English education in Hong Kong is best seen from two perspectives: the institutionalized form of English teaching that sees English as the main medium of instruction, and the non-institutionalized form of English education that saw it merely as a foreign language taught alongside Chinese. English education in Hong Kong is multicultural because it incorporates many cultures, including British, Indian, Chinese, Indonesian, Korean, and a variety of others. While there is no English curriculum in English schools, English education is incorporating these different cultures through music, drama, dance, and other forms of expression through its various forms of media. English Secondary schools, for example, are integrating music, dance, and drama into English lessons to create a rich learning experience, promoting interaction and cross-cultural communication.
English education in Hong Kong has been influenced by developments in China's economy and policy toward English speakers and their communities. English education in Hong Kong, therefore, has adopted policies similar to those of China's Ministry of Education, which encourage the use of English and discourage the education of Chinese in English-only environments. The Chinese government has also promoted the development of English culture learning, encouraging English speakers to learn English culture at the same time.
English education in Hong Kong uses the combined methods of the institutionalized education system and the non-institutionalized v. tickle method. English education in Hong Kong follows a policy of "one English, one Chinese, and one Chinese." As a result, English instruction does not separate the English speakers from those who are not English speakers, or who are Chinese speakers but have no English language at all. The dual nature of English at this period in history contributes greatly to the richness of the language. The continual contact between English speakers and people who speak other languages (especially Chinese and Cantonese) in addition to English speakers makes English even more diverse and useful as a global language.

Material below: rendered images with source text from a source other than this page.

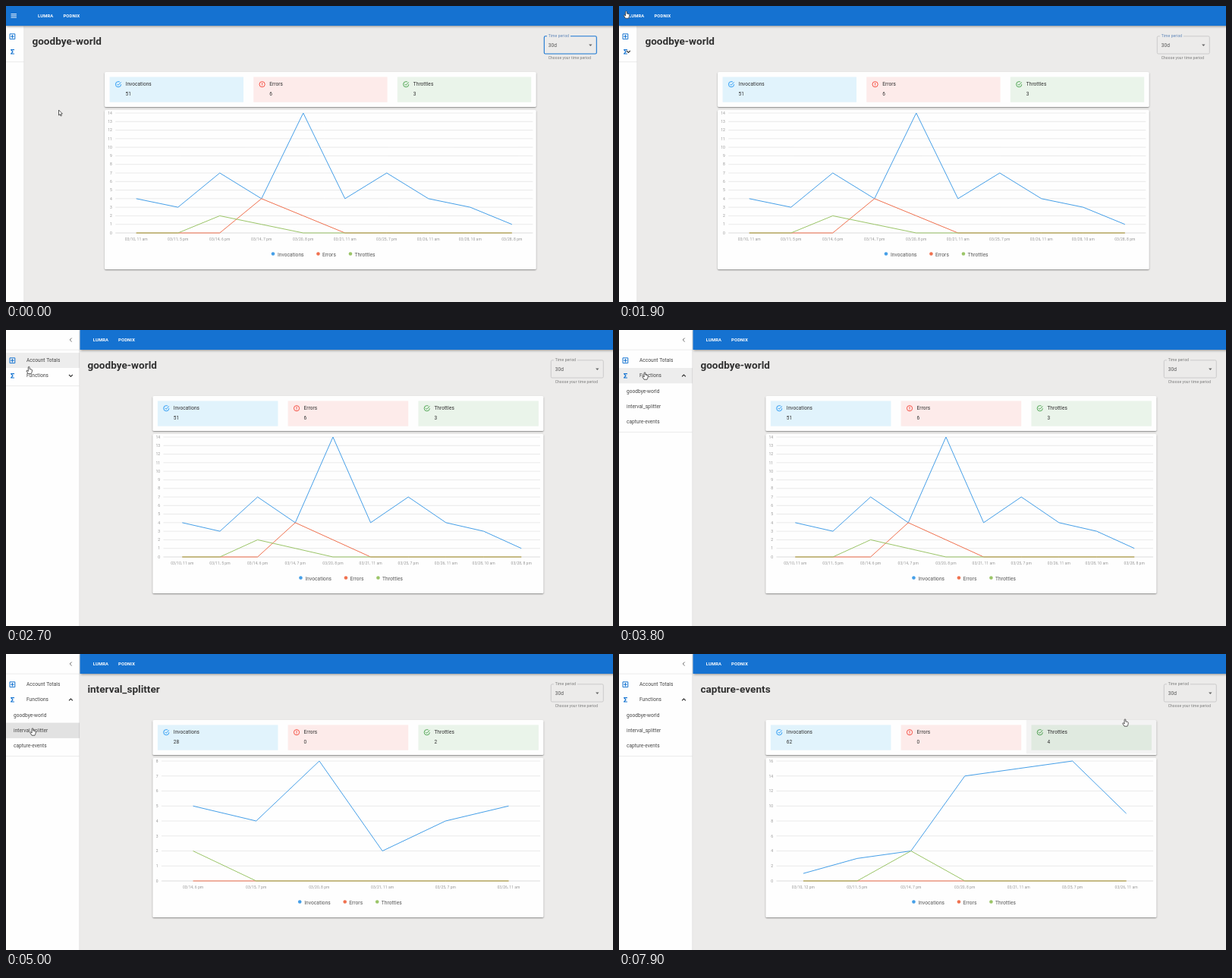
These frames come from a looping animation (800x390 px, 8000 ms). An HTML page with a canvas:

```html
<!DOCTYPE html>
<html lang="en">
<head>
<meta charset="utf-8">
<title>Function metrics</title>
<style>
  html, body { margin: 0; width: 100%; height: 100%; overflow: hidden; background: #ecebea; }
  canvas { display: block; width: 800px; height: 390px; }
</style>
</head>
<body>
<canvas id="stage"></canvas>
<script>
const canvas = document.getElementById('stage');
const ctx = canvas.getContext('2d');
const ratio = Math.max(1, window.devicePixelRatio || 1);
canvas.width = 800 * ratio;
canvas.height = 390 * ratio;

const LOOP = 8000;
const BLUE = '#1976d2', WHITE = '#fefefe', INK = '#303030';
const FONT = 'Roboto, "Liberation Sans", sans-serif';
const OPEN_AT = 1964, EXPAND_AT = 3100, PICK_2 = 4600, PICK_3 = 6770;

const series = [
  { name: 'Invocations', color: '#459fe8', tint: '#e1f3fc', dot: -67.3, label: -61.3 },
  { name: 'Errors', color: '#f0714f', tint: '#fdebea', dot: -7.8, label: -2.3 },
  { name: 'Throttles', color: '#9bc568', tint: '#eaf4ea', dot: 34.7, label: 40.3 }
];
const iconColors = ['#2196f3', '#f44336', '#43a047'];

const pages = [
  {
    name: 'goodbye-world', max: 14, step: 1,
    ticks: ['03/10, 11 am', '03/11, 5 pm', '03/14, 6 pm', '03/14, 7 pm', '03/20, 8 pm',
      '03/21, 11 am', '03/25, 7 pm', '03/26, 11 am', '03/28, 10 am', '03/28, 8 pm'],
    data: [[4, 3, 7, 4, 14, 4, 7, 4, 3, 1], [0, 0, 0, 4, 2, 0, 0, 0, 0, 0], [0, 0, 2, 1, 0, 0, 0, 0, 0, 0]]
  },
  {
    name: 'interval_splitter', max: 8, step: 1,
    ticks: ['03/14, 6 pm', '03/15, 7 pm', '03/20, 8 pm', '03/21, 11 am', '03/25, 7 pm', '03/26, 11 am'],
    data: [[5, 4, 8, 2, 4, 5], [0, 0, 0, 0, 0, 0], [2, 0, 0, 0, 0, 0]]
  },
  {
    name: 'capture-events', max: 16, step: 2,
    ticks: ['03/10, 12 pm', '03/11, 5 pm', '03/14, 7 pm', '03/20, 8 pm', '03/21, 11 am',
      '03/25, 7 pm', '03/26, 11 am'],
    data: [[1, 3, 4, 14, 15, 16, 9], [0, 0, 0, 0, 0, 0, 0], [0, 0, 4, 0, 0, 0, 0]]
  }
];

// Pointer stops: time, x, y
const path = [
  [0, 69.5, 137], [150, 69.5, 137], [900, 20, 40], [1350, 9.5, 7], [2250, 9.5, 7], [2850, 34, 56],
  [3850, 34, 56], [4350, 35, 98], [5650, 35, 98], [6000, 35.5, 122], [6970, 35.5, 122], [7700, 667, 86]
];

const clamp = v => Math.min(1, Math.max(0, v));
const smooth = v => { v = clamp(v); return v * v * (3 - 2 * v); };
const ramp = (t, start, length) => smooth((t - start) / length);

function pointer(t) {
  let i = 0;
  while (i < path.length - 1 && path[i + 1][0] <= t) i++;
  const a = path[i], b = path[i + 1] || a;
  const k = a === b ? 0 : smooth((t - a[0]) / (b[0] - a[0]));
  return { x: a[1] + (b[1] - a[1]) * k, y: a[2] + (b[2] - a[2]) * k };
}

function layout(t) {
  const p = ramp(t, OPEN_AT, 225);
  const side = 24 + 73 * p;
  const width = (800 - side) * 0.733;
  const left = (800 + side) / 2 + 2.4 - width / 2;
  return { p, side, left, width, col: width / 3 };
}

// Share of the last moments the pointer spent inside a box
function hover(t, x, y, w, h) {
  let n = 0;
  for (let k = 0; k < 5; k++) {
    const c = pointer(Math.max(0, t - k * 30));
    if (c.x >= x && c.x < x + w && c.y >= y && c.y < y + h) n++;
  }
  return n / 5;
}

function rect(x, y, w, h, color) {
  ctx.fillStyle = color;
  ctx.fillRect(x, y, w, h);
}

function round(x, y, w, h, r) {
  ctx.beginPath();
  ctx.roundRect(x, y, w, h, r);
}

function line(points, color, width = 1, close = false) {
  ctx.beginPath();
  points.forEach(([x, y], i) => i ? ctx.lineTo(x, y) : ctx.moveTo(x, y));
  if (close) ctx.closePath();
  ctx.strokeStyle = color;
  ctx.lineWidth = width;
  ctx.stroke();
}

function disc(x, y, r, color) {
  ctx.beginPath();
  ctx.arc(x, y, r, 0, Math.PI * 2);
  ctx.fillStyle = color;
  ctx.fill();
}

function text(str, x, y, size, color, { weight = 400, align = 'left', space = 0.0094 } = {}) {
  ctx.font = `${weight} ${size}px ${FONT}`;
  ctx.letterSpacing = `${space * size}px`;
  ctx.textAlign = align;
  ctx.textBaseline = 'alphabetic';
  ctx.fillStyle = color;
  ctx.fillText(str, x, y + size * 0.355);
}

function shadowed(color, y, blur, draw) {
  ctx.save();
  ctx.shadowColor = color;
  ctx.shadowOffsetY = y * ratio;
  ctx.shadowBlur = blur * ratio;
  draw();
  ctx.restore();
}

function paper(x, y, w, h) {
  shadowed('rgba(0,0,0,.42)', 0.9, 1.8, () => {
    round(x, y, w, h, 1.6);
    ctx.fillStyle = WHITE;
    ctx.fill();
  });
}

function statIcon(x, y, color, alert) {
  ctx.beginPath();
  if (alert) ctx.arc(x, y, 3.6, 0, Math.PI * 2);
  else ctx.arc(x, y, 3.6, 0, Math.PI * 1.68);
  ctx.strokeStyle = color;
  ctx.lineWidth = 0.9;
  ctx.stroke();
  if (alert) {
    line([[x, y - 2], [x, y + 0.6]], color, 0.9);
    rect(x - 0.45, y + 1.2, 0.9, 0.9, color);
  } else {
    line([[x - 1.8, y - 0.4], [x - 0.3, y + 1.2], [x + 3.7, y - 2.7]], color, 0.9);
  }
}

function drawStats(t, box, page) {
  paper(box.left, 87, box.width, 46);
  series.forEach((s, i) => {
    const x = box.left + i * box.col;
    const sum = page.data[i].reduce((a, b) => a + b, 0);
    rect(x + 6.6, 93.5, box.col - 13.2, 33.2, s.tint);
    statIcon(x + 18, 103.2, iconColors[i], i === 1);
    text(s.name, x + 27.6, 103, 6.5, INK);
    text(sum, x + 27.6, 115.6, 6.5, INK);
    const over = hover(t, x, 85, box.col, 47);
    if (over) rect(x, 87, box.col, 44.5, `rgba(0,0,0,${0.045 * over})`);
  });
}

function drawChart(box, page) {
  paper(box.left, 137, box.width, 210);
  const left = box.left + (page.max > 9 ? 14.2 : 11.7);
  const right = box.left + box.width - 4.5;
  const band = (right - left) / page.ticks.length;
  const px = i => left + band * (i + 0.5);
  const py = v => 299 - v * 158 / page.max;

  for (let v = 0; v <= page.max; v += page.step) {
    line([[left, py(v)], [right, py(v)]], v ? '#e5e5e5' : '#d4d4d4', 0.8);
    text(v, left - 4.3, py(v), 5, '#969696', { align: 'right' });
  }
  page.ticks.forEach((label, i) => text(label, px(i), 306.8, 5, '#969696', { align: 'center' }));
  page.data.forEach((row, k) => line(row.map((v, i) => [px(i), py(v)]), series[k].color, 1));

  const mid = (left + right) / 2;
  series.forEach(s => {
    disc(mid + s.dot, 326.5, 2.3, s.color);
    text(s.name, mid + s.label, 328, 6.6, '#555');
  });
}

function drawSelect(t, p) {
  const right = 778.3 + 9 * p, x = right - 69;
  const focus = t < 1800;
  round(x, 39.8, 69, 23.2, 1.6);
  ctx.strokeStyle = focus ? BLUE : '#bdbdbd';
  ctx.lineWidth = focus ? 1.1 : 0.7;
  ctx.stroke();
  rect(x + 3.6, 38.5, 31, 2.6, '#ecebea');
  text('Time period', x + 5.4, 39.6, 4.9, t < 2150 ? '#5b83b8' : '#777', { space: 0.03 });
  text('30d', x + 5.4, 51.5, 6.6, '#555');
  text('Choose your time period', x + 5.4, 68.3, 4.86, '#777', { space: 0.0333 });
  const a = right - 8;
  ctx.beginPath();
  ctx.moveTo(a - 2.2, 50.6);
  ctx.lineTo(a + 2.2, 50.6);
  ctx.lineTo(a, 52.9);
  ctx.fillStyle = '#666';
  ctx.fill();
}

function highlight(t, y, h, width, click) {
  const over = hover(t, 0, y, width, h);
  if (over) rect(0, y, width, h, `rgba(0,0,0,${0.065 * over})`);
  const age = t - click;
  if (age < 0 || age > 450) return;
  ctx.save();
  ctx.beginPath();
  ctx.rect(0, y, width, h);
  ctx.clip();
  disc(36, y + h / 2, 37 * age / 130, `rgba(0,0,0,${0.19 * clamp((450 - age) / 200)})`);
  ctx.restore();
}

function drawSidebar(t, side) {
  const grow = ramp(t, EXPAND_AT, 300);
  const end = 73.5 + 61 * grow;
  rect(0, 0, side, 390, WHITE);
  rect(side - 0.5, 0, 0.6, 390, '#d8d8d8');
  rect(0, 25.8, side, 0.6, '#dedede');

  ctx.save();
  ctx.beginPath();
  ctx.rect(0, 0, side, 390);
  ctx.clip();
  highlight(t, 30, 20, side, Infinity);
  highlight(t, 50, 20.3, side, EXPAND_AT);

  ctx.strokeStyle = BLUE;
  ctx.lineWidth = 1;
  ctx.strokeRect(5, 36.8, 6.8, 6.8);
  line([[8.4, 38], [8.4, 42.4]], BLUE, 1.1);
  line([[6.2, 40.2], [10.6, 40.2]], BLUE, 1.1);
  line([[11, 57.6], [6.6, 57.6], [9, 60.3], [6.6, 63], [11, 63]], BLUE, 1.2);

  if (t >= 1900) {
    const cx = side - 11.6;
    text('Account Totals', 27, 40, 6.5, '#444');
    text('Functions', 27, 60, 6.5, '#444');
    line([[cx + 1.2, 10.6], [cx - 1.2, 13], [cx + 1.2, 15.4]], '#555', 0.9);
    const d = t < EXPAND_AT ? 1.2 : -1.2;
    line([[cx - 2.4, 60.2 - d], [cx, 60.2 + d], [cx + 2.4, 60.2 - d]], '#333', 1.1);
  }

  if (grow) {
    ctx.beginPath();
    ctx.rect(0, 70, side, end - 70);
    ctx.clip();
    const clicks = [Infinity, PICK_2, PICK_3];
    pages.forEach((page, i) => {
      const y = 70.3 + i * 20.3;
      highlight(t, y, 20.3, side, clicks[i]);
      text(page.name, 10, y + 10.1, 6.5, '#444');
    });
  }
  ctx.restore();
  rect(0, end, side, 0.6, '#dedede');
}

function drawHeader(t, p) {
  const x = 97.5 * p;
  shadowed('rgba(0,0,0,.4)', 1, 3, () => rect(x, 0, 810 - x, 26, '#1572d1'));
  let nav = 42;
  if (t < 1900) {
    for (const y of [10.6, 12.8, 15]) rect(6.5, y - 0.4, 7.4, 0.9, '#fff');
  } else {
    nav = x + 13 + 4.2 * clamp(p * 3);
  }
  const style = { weight: 700, space: 0.0286 };
  text('LUMRA', nav, 12.5, 5.8, '#fff', style);
  text('PODNIX', nav + 33.4, 12.5, 5.8, '#fff', style);
}

function shape(x, y, points) {
  ctx.beginPath();
  points.forEach(([a, b], i) => i ? ctx.lineTo(x + a, y + b) : ctx.moveTo(x + a, y + b));
  ctx.closePath();
  ctx.fillStyle = '#fff';
  ctx.fill();
  ctx.strokeStyle = '#333';
  ctx.lineWidth = 0.8;
  ctx.stroke();
}

function drawPointer(t, box) {
  const { x, y } = pointer(t);
  const rows = y < 132 && y > 30 && x < box.side && (t > EXPAND_AT || y < 70);
  const menu = y < 22 && x < 18 && t < OPEN_AT;
  const stats = y > 85 && y < 132 && x > box.left && x < box.left + box.width;
  if (rows || menu || stats) {
    shape(x, y, [[-0.9, 0.4], [0, -0.2], [0.9, 0.4], [0.9, 3], [3.6, 3.6], [4.3, 4.6], [3.8, 7.4],
      [3, 9.2], [-1, 9.2], [-3.3, 5.6], [-2.6, 4.7], [-0.9, 6]]);
  } else {
    shape(x, y, [[0, 0], [0, 7], [1.6, 5.6], [2.7, 8], [3.8, 7.5], [2.8, 5.2], [4.9, 5]]);
  }
}

function draw(t) {
  const box = layout(t);
  const page = pages[t < PICK_2 ? 0 : t < PICK_3 ? 1 : 2];
  ctx.setTransform(ratio, 0, 0, ratio, 0, 0);
  ctx.lineJoin = 'round';
  rect(0, 0, 800, 390, '#ecebea');
  text(page.name, box.side + 10.4, 46.3, 13.5, INK, { weight: 700, space: 0.003 });
  drawSelect(t, box.p);
  drawStats(t, box, page);
  drawChart(box, page);
  drawSidebar(t, box.side);
  drawHeader(t, box.p);
  drawPointer(t, box);
}

const start = performance.now();
function tick() {
  draw((performance.now() - start) % LOOP);
  requestAnimationFrame(tick);
}
tick();
</script>
</body>
</html>
```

English education in Hong Kong follows a common curriculum with some variations from the mainland Chinese system. English education in Hong Kong incorporates a curriculum based on English literature, including the works of such authors as John Cowper Powys, Samuel Taylor Coles, George Eliot, and Charles Dickens. English literature and the experience of living in England provide the context in which English education operates. An English language teacher, for instance, may teach a class about the Shakepeak poem by John Keats and the Shrovehouse ghost story by Coles. These texts form part of a class package that will then be used in English language teaching at a local university.
Pre-education and childhood English programs, such as the CELTA examination developed by English language teachers in Hong Kong, also give emphasis to reading and writing skills. In kindergarten and elementary school English teachers often introduce children to the English language using a modified version of the English language syllabus. This curriculum is based on the teaching of English in schools in England. In Hong Kong, the English education ministry has developed a series of books, such as the Virtual English Class, that are designed to prepare English learners for life in the mainland. The books are also useful for those who wish to teach English in Hong Kong.
English education in Hong Kong concentrates on reading and writing, both English mother tongue and Mandarin Chinese. English education in Hong Kong emphasizes the importance of a comprehensive curriculum, including English textbooks, Lesson Plans for English learners, and English verbal exercises. English education in Hong Kong also incorporates a strong interest in history and English culture and education systems that have shaped the language and its evolution.
English education in Hong Kong combines practical teaching with theory. English teachers encourage students to ask questions, to listen to and examine questions and answers, and to participate in discussions. English teachers also help their students develop reading and writing habits that will be useful in the future. English teaching in Hong Kong is characterized by a strong emphasis on teaching the English language to the widest number of people as possible. English is taught primarily at the English language school or ELS - an acronym for English language, school, and teaching - rather than at the local secondary and high schools.
English education in Hong Kong combines traditional teaching methods with a variety of approaches. English is taught through CD-ROMs and through the Internet. English is also taught as a foreign language in many foreign universities and learning institutes. English is also taught to English speaking countries, particularly China, through teaching posts and exchange visits.